At a crossroads between family planning

Jackie Au 


Nestled in a quiet and historic Uptown Whittier street corner, Planned Parenthood of Whittier provides family planning services to thousands of women every year. With discreet window shading and security-enforced entrances, the building does not seem to be the most welcoming. Yet upon entering, posters with slogans such as: “No judgment. Just Care” and “We’re here for you. Our doors are open” line the walls, alongside various pride flags. The corner next to the front desk is flanked with pamphlets on various sexual health dilemmas and their treatments, as well as resources on birth control and family planning.

The clinic provides women and men with access to vital family-care options such as free STD checks, pregnancy tests, abortions, screening for different cancers, and assistance with child care.

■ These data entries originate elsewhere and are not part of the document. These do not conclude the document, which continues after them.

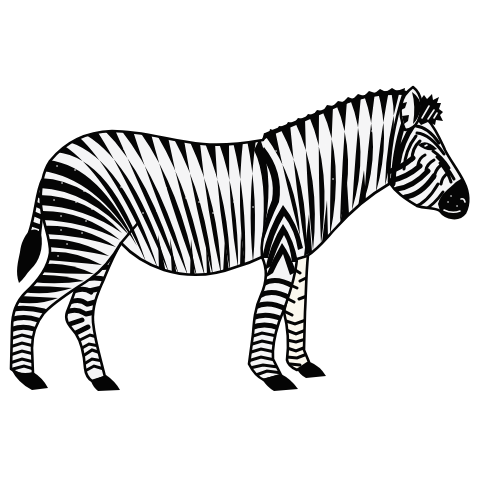
<!DOCTYPE html>
<html lang="en">
<head>
<meta charset="utf-8">
<title>Zebra</title>
<style>
:root { --ink: #050505; --coat: #f5f5f6; --paper: #ffffff; --warm: #fbf8ee; }
html, body { margin: 0; background: var(--paper); overflow: hidden; }
svg { display: block; width: 480px; height: 480px; }
.coat { fill: var(--coat); }
.warm { fill: var(--warm); }
.outline { fill: none; stroke: var(--ink); stroke-width: 2.6; stroke-linejoin: round; stroke-linecap: round; }
.ink { fill: var(--ink); }
.bands { fill: none; stroke: var(--ink); stroke-width: 5; stroke-linecap: round; }
.fine { stroke-width: 3; }
.flecks { fill: none; stroke: var(--coat); stroke-width: 1.6; stroke-linecap: round; }
</style>
</head>
<body>
<svg viewBox="0 0 480 480" role="img" aria-label="Ink drawing of a zebra standing in profile, facing right">
<defs>
<path id="body" d="M263 140C240 144 222 146 203 144C170 141 145 131 112 131C82 132 62 146 50 161C42 173 40 190 41 206C43 224 51 240 50 253C48 268 38 281 25 293C15 303 12 314 12 328L11 369C18 374 26 377 33 374L32 348C32 334 36 323 44 313C56 300 74 290 90 279C104 269 113 257 121 243C132 255 146 264 164 270C190 278 215 275 236 267Q250 263 262 257C268 270 266 284 261 295C255 308 254 320 253 334L249 364Q255 376 264 380L281 375L273 359C272 346 275 334 279 322C288 300 295 280 297 259L307 256C318 249 324 241 334 230C350 212 368 196 389 184L404 150L406 92C385 90 355 98 330 108C310 117 285 126 266 134Z"/>
<path id="head" d="M404 92C395 120 389 150 389 182C396 193 406 199 417 206C426 209 434 207 440 211C446 219 459 221 465 213C470 204 469 192 464 182C458 170 450 160 445 150C440 139 436 129 428 120Z"/>
<path id="far-hind-leg" d="M121 243C112 258 108 269 104 279C97 294 92 307 93 322C95 342 101 360 105 377L92 381Q86 377 85 368C84 354 82 343 76 334C70 326 64 321 67 312C71 302 74 294 77 285Z"/>
<path id="far-fore-leg" d="M296 258L308 255C306 275 306 295 305 312L304 350L309 362L297 370Q288 366 287 360C289 344 288 328 284 312Z"/>
<path id="tail-dock" d="M42 180C36 192 36 212 29 233L40 234C41 222 43 214 42 204Z"/>
<clipPath id="body-clip"><use href="#body"/></clipPath>
<clipPath id="head-clip"><use href="#head"/></clipPath>
<clipPath id="hind-clip"><use href="#far-hind-leg"/></clipPath>
<clipPath id="fore-clip"><use href="#far-fore-leg"/></clipPath>
<clipPath id="tail-clip"><use href="#tail-dock"/></clipPath>
</defs>

<g id="tail">
<use href="#tail-dock" class="coat"/>
<path class="bands" clip-path="url(#tail-clip)" d="M34 192L44 198M33 203L44 208M32 213L44 218M29 223L43 228"/>
<use href="#tail-dock" class="outline"/>
<path class="ink" d="M29 231Q36 227 41 233C44 248 39 262 31 269C26 274 24 279 19 283C15 272 18 262 20 252C21 243 24 237 29 231Z"/>
</g>

<g id="far-legs">
<use href="#far-hind-leg" class="coat"/>
<g class="bands" clip-path="url(#hind-clip)">
<path d="M88 270Q104 266 114 268M82 280Q94 276 107 280M74 291Q84 287 91 292M89 291L102 288M70 302Q80 298 87 304M66 312Q76 308 84 313M88 304L99 301M70 324L82 320M76 333L88 327M86 314L95 312"/>
<path class="fine" d="M80 340L90 335L97 337M82 348L89 344L99 346M83 356L92 350L101 353M84 364L92 359L103 361M85 371L94 366L104 369"/>
</g>
<use href="#far-hind-leg" class="outline"/>
<path class="ink" d="M91 381L106 375Q115 381 120 390L98 391Q93 387 91 381Z"/>
<use href="#far-fore-leg" class="warm"/>
<g class="bands fine" clip-path="url(#fore-clip)">
<path d="M292 268L300 273M300 281L308 277M288 284L297 288M286 298L294 302M299 299L307 296M284 311L292 315M286 321L295 324L306 320M286 330L296 334L306 330M287 340L296 342L306 339M287 348L296 351L306 347M287 357L297 358L307 354M290 364L300 365"/>
</g>
<use href="#far-fore-leg" class="outline"/>
<path class="ink" d="M297 369L310 362Q320 366 326 376L306 378Q300 375 297 369Z"/>
</g>

<g id="torso">
<use href="#body" class="coat"/>
<g class="ink" clip-path="url(#body-clip)">
<g id="rump-stripes">
<path d="M48 160Q100 166 137 246Q96 178 42 171Z"/>
<path d="M40 178Q92 180 130 236Q87 190 40 188Z"/>
<path d="M39 195Q88 196 122 233Q84 207 40 205Z"/>
<path d="M40 211Q84 210 120 240Q82 221 42 220Z"/>
<path d="M42 226Q82 224 116 247Q80 235 45 234Z"/>
<path d="M46 239Q78 238 109 256Q76 249 48 247Z"/>
<path d="M48 252Q74 250 102 265Q72 262 46 260Z"/>
<path d="M46 264Q68 262 94 274Q66 274 38 272Z"/>
<path d="M38 275Q62 274 84 281Q58 285 32 282Z"/>
<path d="M28 286Q50 286 72 288Q48 296 22 292Z"/>
<path d="M20 296Q40 297 58 298Q38 306 14 302Z"/>
</g>
<g id="barrel-stripes">
<path d="M56 152Q112 158 146 262Q104 171 63 145Z"/>
<path d="M69 142Q124 160 158 269Q114 169 79 137Z"/>
<path d="M86 135Q136 165 169 273Q125 174 97 131Z"/>
<path d="M104 130Q150 175 179 275Q138 182 115 130Z"/>
<path d="M121 130Q164 185 188 276Q152 191 133 131Z"/>
<path d="M140 132Q181 190 197 277Q168 198 151 134Z"/>
<path d="M157 135Q193 196 205 277Q181 203 168 137Z"/>
<path d="M174 139Q207 200 213 276Q195 207 184 140Z"/>
<path d="M190 142Q219 205 221 274Q207 212 200 143Z"/>
<path d="M205 143Q230 205 230 271Q218 212 215 143Z"/>
<path d="M219 143Q239 200 238 268Q228 208 229 142Z"/>
<path d="M233 142Q247 198 245 265Q236 206 243 141Z"/>
<path d="M247 140Q259 198 253 262Q247 206 256 139Z"/>
<path d="M159 271L158 235L166 273ZM172 275L170 238L177 276ZM190 277L191 239L195 277ZM207 277L206 242L211 276ZM223 274L225 237L229 272ZM240 267L241 233L245 264Z"/>
</g>
<g id="shoulder-stripes">
<path d="M260 138Q276 182 262 240Q268 178 254 150Z"/>
<path d="M264 147Q284 172 279 202Q270 220 261 248Q264 218 272 200Q276 175 260 154Z"/>
<path d="M283 205Q268 228 262 258L268 258Q273 234 284 216Q295 230 298 250L303 248Q298 224 283 205Z"/>
<path d="M283 224Q270 244 265 270L271 266Q277 247 284 235Q290 245 292 262L298 262Q294 240 283 224Z"/>
<path d="M282 243Q272 260 265 278L273 273Q278 262 283 254L290 275L296 272Q291 256 282 243Z"/>
</g>
<g id="neck-stripes">
<path d="M264 134Q298 180 300 236Q286 184 275 130Z"/>
<path d="M280 128Q309 182 306 254Q296 190 290 124Z"/>
<path d="M295 122Q321 176 313 250Q306 182 305 118Z"/>
<path d="M309 116Q332 170 321 244Q318 176 319 112Z"/>
<path d="M322 110Q345 160 330 235Q330 168 333 106Z"/>
<path d="M336 104Q358 156 340 222Q342 162 347 100Z"/>
<path d="M350 99Q370 150 352 210Q355 156 361 96Z"/>
<path d="M364 95Q382 146 364 201Q367 152 375 92Z"/>
<path d="M378 92Q391 140 376 192Q378 148 389 90Z"/>
<path d="M391 90Q399 130 385 186Q386 140 400 90Z"/>
<path d="M304 256L309 214L312 252ZM322 243L327 200L328 238ZM340 224L347 182L349 214ZM358 207L364 170L366 201Z"/>
</g>
</g>
<g id="near-leg-bands" class="bands" clip-path="url(#body-clip)">
<path d="M13 309Q28 307 44 311M10 320Q24 315 38 320M10 330Q22 325 34 329"/>
<path class="fine" d="M10 339L22 335L34 338M10 347L22 343L34 346M10 355L22 351L34 354M10 363L22 359L34 362M13 369L24 366L34 369"/>
<path d="M263 284Q275 276 293 286M259 296Q272 288 290 298M255 307Q268 300 286 309M252 318Q266 312 282 319M251 328Q264 322 279 328"/>
<path class="fine" d="M250 337L262 333L277 336M249 345L262 341L276 344M248 353L261 349L275 352M248 361L261 357L275 360M250 368L263 365L278 367M256 375L267 371L282 373"/>
</g>
<g id="coat-flecks" class="flecks">
<path d="M57 166h.1M75 170h.1M62 183h.1M84 191h.1M54 200h.1M76 202h.1M92 209h.1M61 216h.1M86 221h.1M61 230h.1M82 233h.1M67 244h.1M58 256h.1M96 149h.1M108 166h.1M121 187h.1M133 177h.1M124 149h.1M149 185h.1M157 211h.1M143 213h.1M166 188h.1M177 230h.1M186 198h.1M199 202h.1M200 179h.1M213 213h.1M222 188h.1M234 202h.1M242 176h.1M253 207h.1M276 151h.1M290 178h.1M302 169h.1M311 151h.1M315 191h.1M326 145h.1M333 179h.1M340 131h.1M355 132h.1M349 172h.1M372 131h.1"/>
</g>
<use href="#body" class="outline"/>
<path class="outline" d="M121 243L138 223M262 257Q260 240 268 220"/>
<path class="ink" d="M11 369Q21 375 33 372Q43 378 48 388L32 390Q18 383 11 369Z"/>
<path class="ink" d="M262 379L281 374Q291 379 298 389L274 391Q267 387 262 379Z"/>
</g>

<path id="mane" class="ink" d="M262 141L264 133L269 134L270 129L276 131L279 126L285 127L288 122L294 123L298 118L304 119L308 114L313 115L317 110L323 111L327 105L333 106L338 101L343 102L348 97L353 99L358 94L364 96L369 91L375 93L380 89L386 92L392 88L397 91L405 88L404 95Q372 93 338 107Q304 122 270 136Z"/>

<g id="zebra-head">
<use href="#head" class="coat"/>
<g clip-path="url(#head-clip)">
<g class="bands">
<path d="M408 112Q395 142 393 184M414 124Q401 143 398 164"/>
<path d="M388 172Q401 168 413 158M390 181Q406 178 420 166M397 189Q413 187 428 171M405 197Q421 195 434 176"/>
<path class="fine" d="M414 207Q427 203 438 184M424 210Q434 205 443 192M404 169Q405 150 416 136M412 160Q412 148 420 141M418 165Q419 158 425 155M426 170Q427 164 434 160M434 178Q435 170 441 165M441 184Q442 177 448 173"/>
<path class="fine" d="M416 126Q428 127 439 143M417 133Q430 134 444 154M433 151Q442 157 449 168M437 157Q447 166 454 179M440 163Q448 172 451 182"/>
</g>
<path class="ink" d="M438 204C441 193 448 190 456 182L464 177L474 200L464 222L442 218Z"/>
</g>
<use href="#head" class="outline"/>
<path id="eye" class="ink" d="M418 145Q426 138 437 149Q428 153 418 145Z"/>
<path class="flecks" d="M425 146L427 145M461 199Q464 198 465 202M444 210Q452 214 460 211M451 196h.1M448 202h.1M457 206h.1"/>
<path id="forelock" class="ink" d="M418 103L424 95L427 99L432 94L433 100L439 97L437 103L441 103L439 109L443 112L440 115L443 121L436 120L435 125L428 122L421 125L415 117Z"/>
<path class="flecks" d="M422 118L429 106M428 119L434 110M434 118L437 113"/>
<g id="ear">
<path class="coat" d="M405 130C397 112 400 96 413 87C422 94 424 108 418 121Q414 129 405 130Z"/>
<path class="ink" d="M412 92Q421 98 421 108Q419 118 413 124Q416 106 412 92ZM400 104L407 102L405 108L401 110ZM402 116L409 115L408 121L404 124Z"/>
<path class="outline" d="M405 130C397 112 400 96 413 87C422 94 424 108 418 121Q414 129 405 130Z"/>
</g>
</g>
</svg>
</body>
</html>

However, before even entering the clinic, or even entering the parking lot for that matter, a small, old building across the street catches the eye.

Less than 100 feet away from the Planned Parenthood is the Whittier Life Center. It has the feel of a Planned Parenthood that has been left in the sun too long. Signs line the windows of the dilapidated building with faded images of happy families and smiling babies. Baby jumpers, with cute blue letters on them spell out the words “Choose Life.” A number for a pregnancy hotline is plastered on the side of the building, but no one seems to be inside, and, in fact, no one is. At least, not until an appointment is made.

The pregnancy hotline number works, and a friendly female voice belonging to a woman named Peggy picks up on the other end. She explains that her mother founded these clinics in 1971. Peggy’s demeanor was pleasant and caring. She informed me that there are two of these centers in Whittier. Peggy wanted to know if I was pregnant, and she seemed thrilled to hear that I was not and at little risk of that. 

She seemed thrilled to hear that, though her tone became a little less welcoming when I told her who I worked for and why I was calling. After I assured her that I simply wanted to know more about what she and her center do, she hesitantly agreed to speak.

Some advocates for women’s health contend that crisis pregnancy centers such as these are misleading. Facilities such as the Whittier Life Center may, at first glance, seem like a women’s health clinic, but, as Peggy explained, they bill themselves as “Pregnancy Counseling Centers” and “Crisis Pregnancy Centers.” Although they advertise free pregnancy tests, they only provide the test kits. They do not administer them at the center. Primarily, they seek to persuade women to making decisions that, according to Peggy, “both the woman and the child can live with.”

Oftentimes, these centers are headed by untrained individuals who are not doctors or nurses.

End The Lies, an advocacy organization run by Pro-Choice America seeks to provide transparency about “the more than 2,700 fake women’s health centers across the country [that] intentionally mislead and deceive pregnant women and families.” The Whittier Life Center is a recorded fake clinic by the organization. 

According to, “These are facilities that claim to offer pregnancy-related health care and medical services, but prey on women at a vulnerable moment in their lives by pushing medically inaccurate information, using deceptive advertising, running misleading websites, and engaging in a variety of other dishonest tactics to lure women seeking care and information about their full range of healthcare options into visiting these facilities.”

Peggy, however, appeared to be very upfront about the reality that the Whittier Life Center was not a clinic. As the conversation continued, though, she started to speak of medical “facts” such as birth control not being effective and that, during a pregnancy, an embryo’s heart starts to beat even before a woman’s period is missed.

The presence of the Planned Parenthood and the Whittier Life Center across the street from each other is a coincidence with a tinge of irony. Planned Parenthood — being a taxpayer-subsidized program — had more hoops to jump through in order to get information than did Whittier Life Center. When I entered Planned Parenthood, a pleasant lady behind the front desk said that they could not make any official statements. When asked about the Whittier Life Center across the street, the woman paused and shook her head. She, along with a co-worker who happened by as we were conversing, said the operation was “bull” and a fake health clinic. Both agreed that it can be dangerous for women who are in need of real care and medical attention.

Nor is Whittier Life Center’s Peggy a huge fan of Planned Parenthood. Peggy wanted to make it clear that a heartbeat is heard as early as 18 days after conception, and that adoption is a loveable option. According to, an embryo’s heart is developed by weeks four to five of pregnancy, while most legitimate medical sources agree that a heartbeat isn’t discernible until several weeks later.

Peggy also recommended some “must-see” movies on the issue of abortion. She would not speak about what happened in an actual consultation, as I was not pregnant. Instead, she spoke of marches for life that the center hosts. Peggy said the Whittier Life Center is funded through donations from churches and individuals. I asked how women hear about her center, and she told me they are often referred by their local churches, friends, or family.

We talked for awhile and, eventually, the conversation wound its way to my feelings about abortion. I told Peggy I thought the choice should be up to women, not the government. I told her of my friend who got pregnant as a teen and had an abortion. She ended up going to New York University. Peggy told me about the 13 – 14 year olds whom she had helped convince to maintain their pregnancies. I wondered how they were doing.